Hong Kong stepped up efforts on Wednesday to clean up a massive palm oil spill, with authorities scooping up more than 90 tonnes of foul—smelling, styrofoam—like clumps in one of the worst environmental disasters to blight the territory’s waters.

Viewpoint

08.03.17

China’s ‘New Achievements’ in Legal Reform Exist More in Policy than in Practice

Stanley Lubman
It is no coincidence that two days after Liu Xiaobo’s death, Xinhua published an article praising China’s “new achievements in judicial protection of human rights.” The judicial reforms the article mentions have not yet been fully implemented and...

Conversation

08.03.17

As China Reins in Capital, What Next for Global Trade?

Yu Zhou & Peter Knaack
China’s Communist Party and its leader, Xi Jinping, are tightening controls on overseas spending by the country’s biggest companies and their highly visible billionaire CEOs. The Wall Street Journal reported recently that Xi personally signed off on...

U.S. Cinema Chain AMC's Shares Plummet 25% on Profit Warning in Latest Setback to China's Wanda Group

Jane Li
South China Morning Post
Troubled Chinese real estate conglomerate Dalian Wanda Group has received another setback after shares of its U.S. cinema subsidiary, AMC Entertainment Holdings, plummeted 25 percent on Tuesday after it issued a profit warning for the second quarter.

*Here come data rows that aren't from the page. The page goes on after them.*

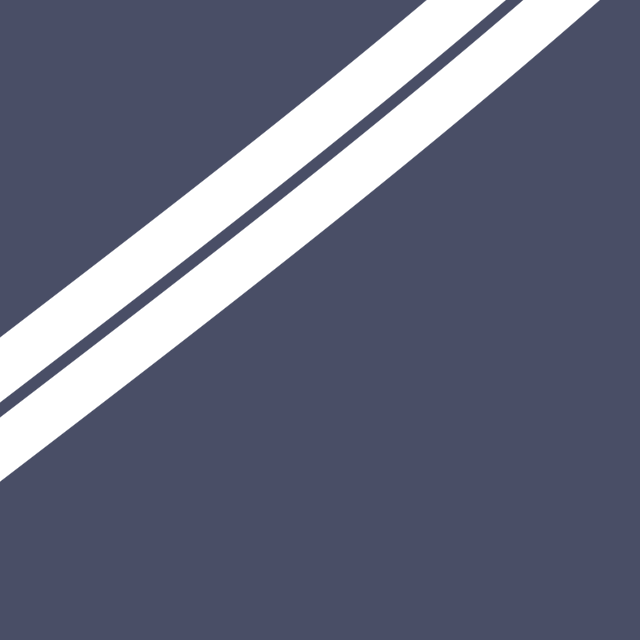
A WebGL 2 fragment shader for this background:

```glsl
#version 300 es
precision highp float;
// Two white diagonal bands sweep up to the right over a flat slate field.
// Each band lies between two gently bending cubic edges, smoothed by their
// approximate signed distance.
uniform vec2 u_resolution;
out vec4 outColor;

const vec3 SLATE = vec3(0.286, 0.306, 0.400);
const vec3 WHITE = vec3(1.0);
const float SLOPE = 0.766;

// Signed distance above the curve y = start + SLOPE * x + bend * x^3.
float edgeDistance(vec2 p, float start, float bend) {
    float height = start + p.x * (SLOPE + bend * p.x * p.x);
    float gradient = SLOPE + 3.0 * bend * p.x * p.x;
    return (p.y - height) / sqrt(1.0 + gradient * gradient);
}

// Smooth step across one pixel, centred on the edge.
float coverage(float distanceInside, float pixel) {
    return clamp(distanceInside / pixel + 0.5, 0.0, 1.0);
}

// Band between two edges; each edge is (start height, bend).
float band(vec2 p, vec2 lower, vec2 upper, float pixel) {
    float aboveLower = coverage(edgeDistance(p, lower.x, lower.y), pixel);
    float aboveUpper = coverage(edgeDistance(p, upper.x, upper.y), pixel);
    return aboveLower - aboveUpper;
}

void main() {
    vec2 uv = gl_FragCoord.xy / u_resolution;
    float pixel = 1.2 / min(u_resolution.x, u_resolution.y);

    // The thin gap between the bands shows the field.
    float lowerBand = band(uv, vec2(0.2474, 0.042), vec2(0.3477, 0.0476), pixel);
    float upperBand = band(uv, vec2(0.3711, 0.0474), vec2(0.4727, 0.0563), pixel);

    vec3 color = mix(SLATE, WHITE, clamp(lowerBand + upperBand, 0.0, 1.0));
    outColor = vec4(color, 1.0);
}
```
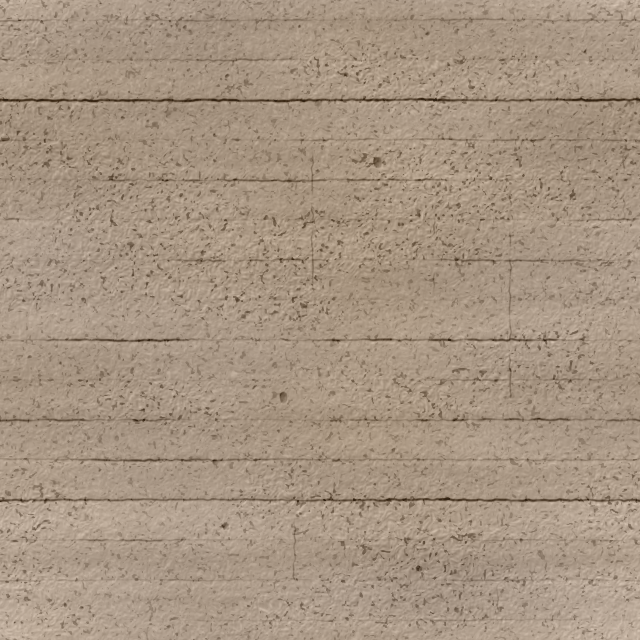
This texture is drawn by a Shadertoy shader. Its source:

```glsl
// Board-formed concrete: sixteen rough horizontal boards with worn seams, faint joints and pits.

const float SEAM_DEPTH[16] = float[16](.2, .25, .5, .95, .85, .65, .35, .8,
                                       .25, .5, .5, .55, .4, 1., .55, .35);

float hash(vec2 p) {
    vec3 q = fract(vec3(p.xyx + 17.3) * .1031);
    q += dot(q, q.yzx + 33.33);
    return fract((q.x + q.y) * q.z);
}

// Value noise that wraps over the unit square
float noise(vec2 uv, vec2 cells) {
    vec2 p = uv * cells, i = floor(p), f = fract(p);
    f = f * f * (3. - 2. * f);
    vec2 a = mod(i, cells), b = mod(i + 1., cells);
    return mix(mix(hash(a), hash(vec2(b.x, a.y)), f.x),
               mix(hash(vec2(a.x, b.y)), hash(b), f.x), f.y);
}

float cloud(vec2 uv, vec2 cells) {
    float sum = 0., weight = .5;
    for (int i = 0; i < 4; i++) {
        sum += weight * noise(uv, cells);
        cells *= 2.;
        weight *= .5;
    }
    return sum / .9375;
}

float grainHeight(vec2 uv) {
    return .35 * noise(uv, vec2(84, 92)) + .55 * noise(uv, vec2(150, 162))
         + .6 * noise(uv, vec2(270, 284));
}

// Shade of a hollow: dark inside, darker at its upper left, with a faint lit rim
float hollow(vec2 d, float r, float px) {
    float inside = 1. - smoothstep(r - 1.5 * px, r + 1.5 * px, length(d));
    float rim = 1. - smoothstep(r - px, r + px, length(d - vec2(.3, -.3) * r));
    return -inside * (.2 - .14 * dot(d, vec2(.7, -.7)) / r) + .04 * rim * (1. - inside);
}

// One optional pit in each cell of a grid
float pits(vec2 uv, float cells, float share, float size, float px) {
    vec2 id = floor(uv * cells);
    float pick = hash(id + 7.3);
    vec2 centre = (id + .25 + .5 * vec2(hash(id + 31.7), hash(id + 59.1))) / cells;
    vec2 d = uv - centre;
    d += size * (vec2(noise(uv, vec2(190)), noise(uv.yx, vec2(190))) - .5);
    float r = size * (.35 + .65 * pow(hash(id + 83.9), 2.));
    return pick < share ? hollow(d, r, px) : 0.;
}

void mainImage(out vec4 fragColor, in vec2 fragCoord) {
    vec2 uv = fragCoord / iResolution.xy;
    float px = .7 / iResolution.y;

    // Nearest seam and its slightly ragged distance
    float k = floor(uv.y * 16.);
    vec2 along = vec2(uv.x, k / 16.);
    float d = uv.y - (k + .5) / 16.
            + .002 * (noise(along, vec2(9, 16)) - .5)
            + .0022 * (noise(along, vec2(120, 16)) - .5);
    float board = mod(k + step(0., d), 16.);

    // Board tones, long streaks and broad stains
    float stain = cloud(uv, vec2(3, 5));
    float streak = cloud(uv, vec2(2, 32));
    float tone = .672 + .025 * (hash(vec2(board, 4.7)) - .5)
               + .11 * (stain - .5) + .08 * (streak - .5);

    // Crumbly grain lit from the upper left, rougher in patches and beside seams
    float rough = smoothstep(.32, .68, cloud(uv + .37, vec2(5, 12)));
    rough = .65 + .65 * rough + .25 * exp(-abs(d) * 160.);
    vec2 warped = uv + .006 * (vec2(noise(uv, vec2(64)), noise(uv.yx + .5, vec2(64))) - .5);
    vec2 toLight = vec2(-.0007, .0010);
    float relief = grainHeight(warped - toLight) - grainHeight(warped + toLight);
    tone += .15 * rough * relief;
    float crumbs = noise(warped + .13, vec2(170, 190)) * .6 + noise(warped, vec2(310, 330)) * .4;
    tone -= .17 * rough * smoothstep(.62, .85, crumbs);
    tone += .04 * smoothstep(.4, .15, crumbs);

    // Seams: broken dark line, soft shadow and pale lower lip
    float wear = smoothstep(.3, .7, noise(along + vec2(.21, 0), vec2(5, 16)))
               * (.35 + .65 * smoothstep(.2, .6, noise(along, vec2(50, 16))));
    float depth = SEAM_DEPTH[int(mod(k, 16.))];
    depth *= mix(.2 + .9 * wear, 1., .6 * smoothstep(.75, 1., depth));
    float halfWidth = .0006 + .0009 * depth;
    float line = 1. - smoothstep(halfWidth - px, halfWidth + 1.5 * px, abs(d));
    tone -= .33 * depth * line + .07 * depth * exp(-abs(d) * 220.);
    tone += .05 * depth * exp(-pow((d + .005) / .002, 2.));

    // Faint vertical joints: x, bottom, top
    vec3 joints[6] = vec3[6](vec3(.797, .375, .76), vec3(.488, .52, .77), vec3(.678, .505, .66),
                             vec3(.46, .03, .22), vec3(.778, .04, .2), vec3(.975, .6, .76));
    for (int i = 0; i < 6; i++) {
        vec3 j = joints[i];
        float x = uv.x - j.x + .004 * (noise(vec2(j.x, uv.y), vec2(9, 110)) - .5);
        float span = smoothstep(j.y, j.y + .01, uv.y) * smoothstep(j.z, j.z - .01, uv.y);
        float broken = smoothstep(.25, .7, noise(vec2(j.x, uv.y), vec2(13, 48)));
        tone -= .17 * span * broken * (1. - smoothstep(.0008 - px, .0008 + 1.5 * px, abs(x)));
    }

    // Small pits and two large air holes
    tone += pits(uv, 13., .22, .005, px) + pits(uv + .03, 29., .12, .0032, px);
    vec3 holes[2] = vec3[2](vec3(.59, .746, .009), vec3(.443, .379, .008));
    for (int i = 0; i < 2; i++) {
        vec2 q = (uv - holes[i].xy) * vec2(1.25, .9);
        q += .005 * (noise(uv, vec2(90)) - .5);
        tone += hollow(q, holes[i].z, px);
    }

    // Sandy grey with slight warm and cool drifts
    float warmth = cloud(uv + .43, vec2(2, 4)) - .5;
    vec3 color = tone + vec3(0, -.07, -.14) + warmth * vec3(.015, 0, -.04);
    fragColor = vec4(clamp(color, vec3(.2, .14, .08), vec3(1)), 1);
}
```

Apple’s Decision to Remove VPN Apps from the App Store in China Explained by Tim Cook

Andrew Griffin
Independent
Tim Cook has responded to criticisms that Apple is quietly removing apps from the App Store for the Chinese government.

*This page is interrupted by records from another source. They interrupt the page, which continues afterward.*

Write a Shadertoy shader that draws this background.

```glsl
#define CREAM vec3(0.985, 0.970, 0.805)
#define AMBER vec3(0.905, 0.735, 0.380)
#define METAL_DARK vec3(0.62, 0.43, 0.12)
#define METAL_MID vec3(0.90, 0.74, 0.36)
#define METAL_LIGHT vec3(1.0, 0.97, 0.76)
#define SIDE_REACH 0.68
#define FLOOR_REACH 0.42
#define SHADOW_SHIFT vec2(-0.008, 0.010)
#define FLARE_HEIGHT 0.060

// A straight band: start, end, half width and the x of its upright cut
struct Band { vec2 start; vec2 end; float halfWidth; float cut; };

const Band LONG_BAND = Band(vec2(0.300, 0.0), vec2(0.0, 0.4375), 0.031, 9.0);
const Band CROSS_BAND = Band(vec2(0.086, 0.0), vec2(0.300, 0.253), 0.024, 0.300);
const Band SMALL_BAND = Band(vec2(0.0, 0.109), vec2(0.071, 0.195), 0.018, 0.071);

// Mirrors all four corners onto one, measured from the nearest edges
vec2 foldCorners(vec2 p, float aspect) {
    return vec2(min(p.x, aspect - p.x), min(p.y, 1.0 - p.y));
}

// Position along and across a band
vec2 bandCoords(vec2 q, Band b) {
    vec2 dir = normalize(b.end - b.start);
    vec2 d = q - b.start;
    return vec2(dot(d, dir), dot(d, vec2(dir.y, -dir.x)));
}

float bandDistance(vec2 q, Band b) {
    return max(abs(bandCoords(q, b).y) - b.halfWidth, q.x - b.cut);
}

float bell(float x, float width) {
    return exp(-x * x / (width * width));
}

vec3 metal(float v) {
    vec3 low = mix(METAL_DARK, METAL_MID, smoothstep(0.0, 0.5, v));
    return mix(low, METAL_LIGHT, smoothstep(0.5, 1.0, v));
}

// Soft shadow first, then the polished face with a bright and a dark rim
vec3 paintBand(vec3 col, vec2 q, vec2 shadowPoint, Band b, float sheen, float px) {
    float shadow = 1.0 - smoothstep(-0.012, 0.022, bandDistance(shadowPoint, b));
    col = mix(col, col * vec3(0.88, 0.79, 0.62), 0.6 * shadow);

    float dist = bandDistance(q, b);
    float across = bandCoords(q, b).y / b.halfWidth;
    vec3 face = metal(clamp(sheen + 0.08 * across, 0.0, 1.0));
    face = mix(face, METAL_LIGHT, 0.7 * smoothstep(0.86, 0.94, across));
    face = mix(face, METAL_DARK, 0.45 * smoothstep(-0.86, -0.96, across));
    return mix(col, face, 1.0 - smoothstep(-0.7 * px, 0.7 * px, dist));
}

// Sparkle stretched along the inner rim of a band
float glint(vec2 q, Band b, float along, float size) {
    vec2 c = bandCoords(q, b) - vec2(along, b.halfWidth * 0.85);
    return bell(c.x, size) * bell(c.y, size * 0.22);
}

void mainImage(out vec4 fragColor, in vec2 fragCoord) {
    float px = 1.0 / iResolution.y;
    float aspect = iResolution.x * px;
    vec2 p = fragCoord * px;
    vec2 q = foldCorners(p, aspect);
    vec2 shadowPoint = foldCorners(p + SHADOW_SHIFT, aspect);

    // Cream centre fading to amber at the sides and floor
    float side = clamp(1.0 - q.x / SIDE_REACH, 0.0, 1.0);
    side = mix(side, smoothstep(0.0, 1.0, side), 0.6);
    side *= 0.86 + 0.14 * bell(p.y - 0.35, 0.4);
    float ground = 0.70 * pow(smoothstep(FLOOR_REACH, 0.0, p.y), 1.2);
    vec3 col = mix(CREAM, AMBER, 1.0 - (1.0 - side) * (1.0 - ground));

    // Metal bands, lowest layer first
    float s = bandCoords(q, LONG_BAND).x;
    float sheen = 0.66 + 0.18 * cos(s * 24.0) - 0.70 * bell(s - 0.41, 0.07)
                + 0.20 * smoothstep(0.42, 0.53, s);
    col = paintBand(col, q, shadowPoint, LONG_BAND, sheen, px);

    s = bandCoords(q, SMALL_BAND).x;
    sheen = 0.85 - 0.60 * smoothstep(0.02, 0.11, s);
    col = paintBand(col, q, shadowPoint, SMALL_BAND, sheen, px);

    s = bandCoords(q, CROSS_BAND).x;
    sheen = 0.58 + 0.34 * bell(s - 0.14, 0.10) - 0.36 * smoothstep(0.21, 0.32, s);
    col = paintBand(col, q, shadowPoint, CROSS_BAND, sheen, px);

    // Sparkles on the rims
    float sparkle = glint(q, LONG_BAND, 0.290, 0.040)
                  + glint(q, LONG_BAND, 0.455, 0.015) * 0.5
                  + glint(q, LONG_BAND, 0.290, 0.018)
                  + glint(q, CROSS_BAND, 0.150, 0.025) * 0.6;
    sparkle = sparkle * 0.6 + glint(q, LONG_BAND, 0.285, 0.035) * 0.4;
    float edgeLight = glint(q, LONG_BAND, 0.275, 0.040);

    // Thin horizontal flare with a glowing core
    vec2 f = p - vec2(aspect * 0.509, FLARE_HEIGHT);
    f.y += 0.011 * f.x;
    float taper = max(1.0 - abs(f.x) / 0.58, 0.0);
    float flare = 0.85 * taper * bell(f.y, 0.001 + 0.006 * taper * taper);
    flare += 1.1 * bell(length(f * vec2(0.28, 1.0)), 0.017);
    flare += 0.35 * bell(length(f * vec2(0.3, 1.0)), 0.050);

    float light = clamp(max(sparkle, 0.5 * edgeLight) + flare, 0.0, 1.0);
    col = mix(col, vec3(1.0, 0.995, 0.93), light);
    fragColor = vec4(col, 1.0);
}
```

Sinica Podcast

08.01.17

Joan Kaufman on Foreign Nonprofits and Academia in China

Kaiser Kuo, Jeremy Goldkorn & more from Sinica Podcast
Joan Kaufman is a fascinating figure: Her long and storied career in China started in the early 1980s, when she was what she calls a “cappuccino-and-croissant socialist from Berkeley.” Today, she is the director for academics at the Schwarzman...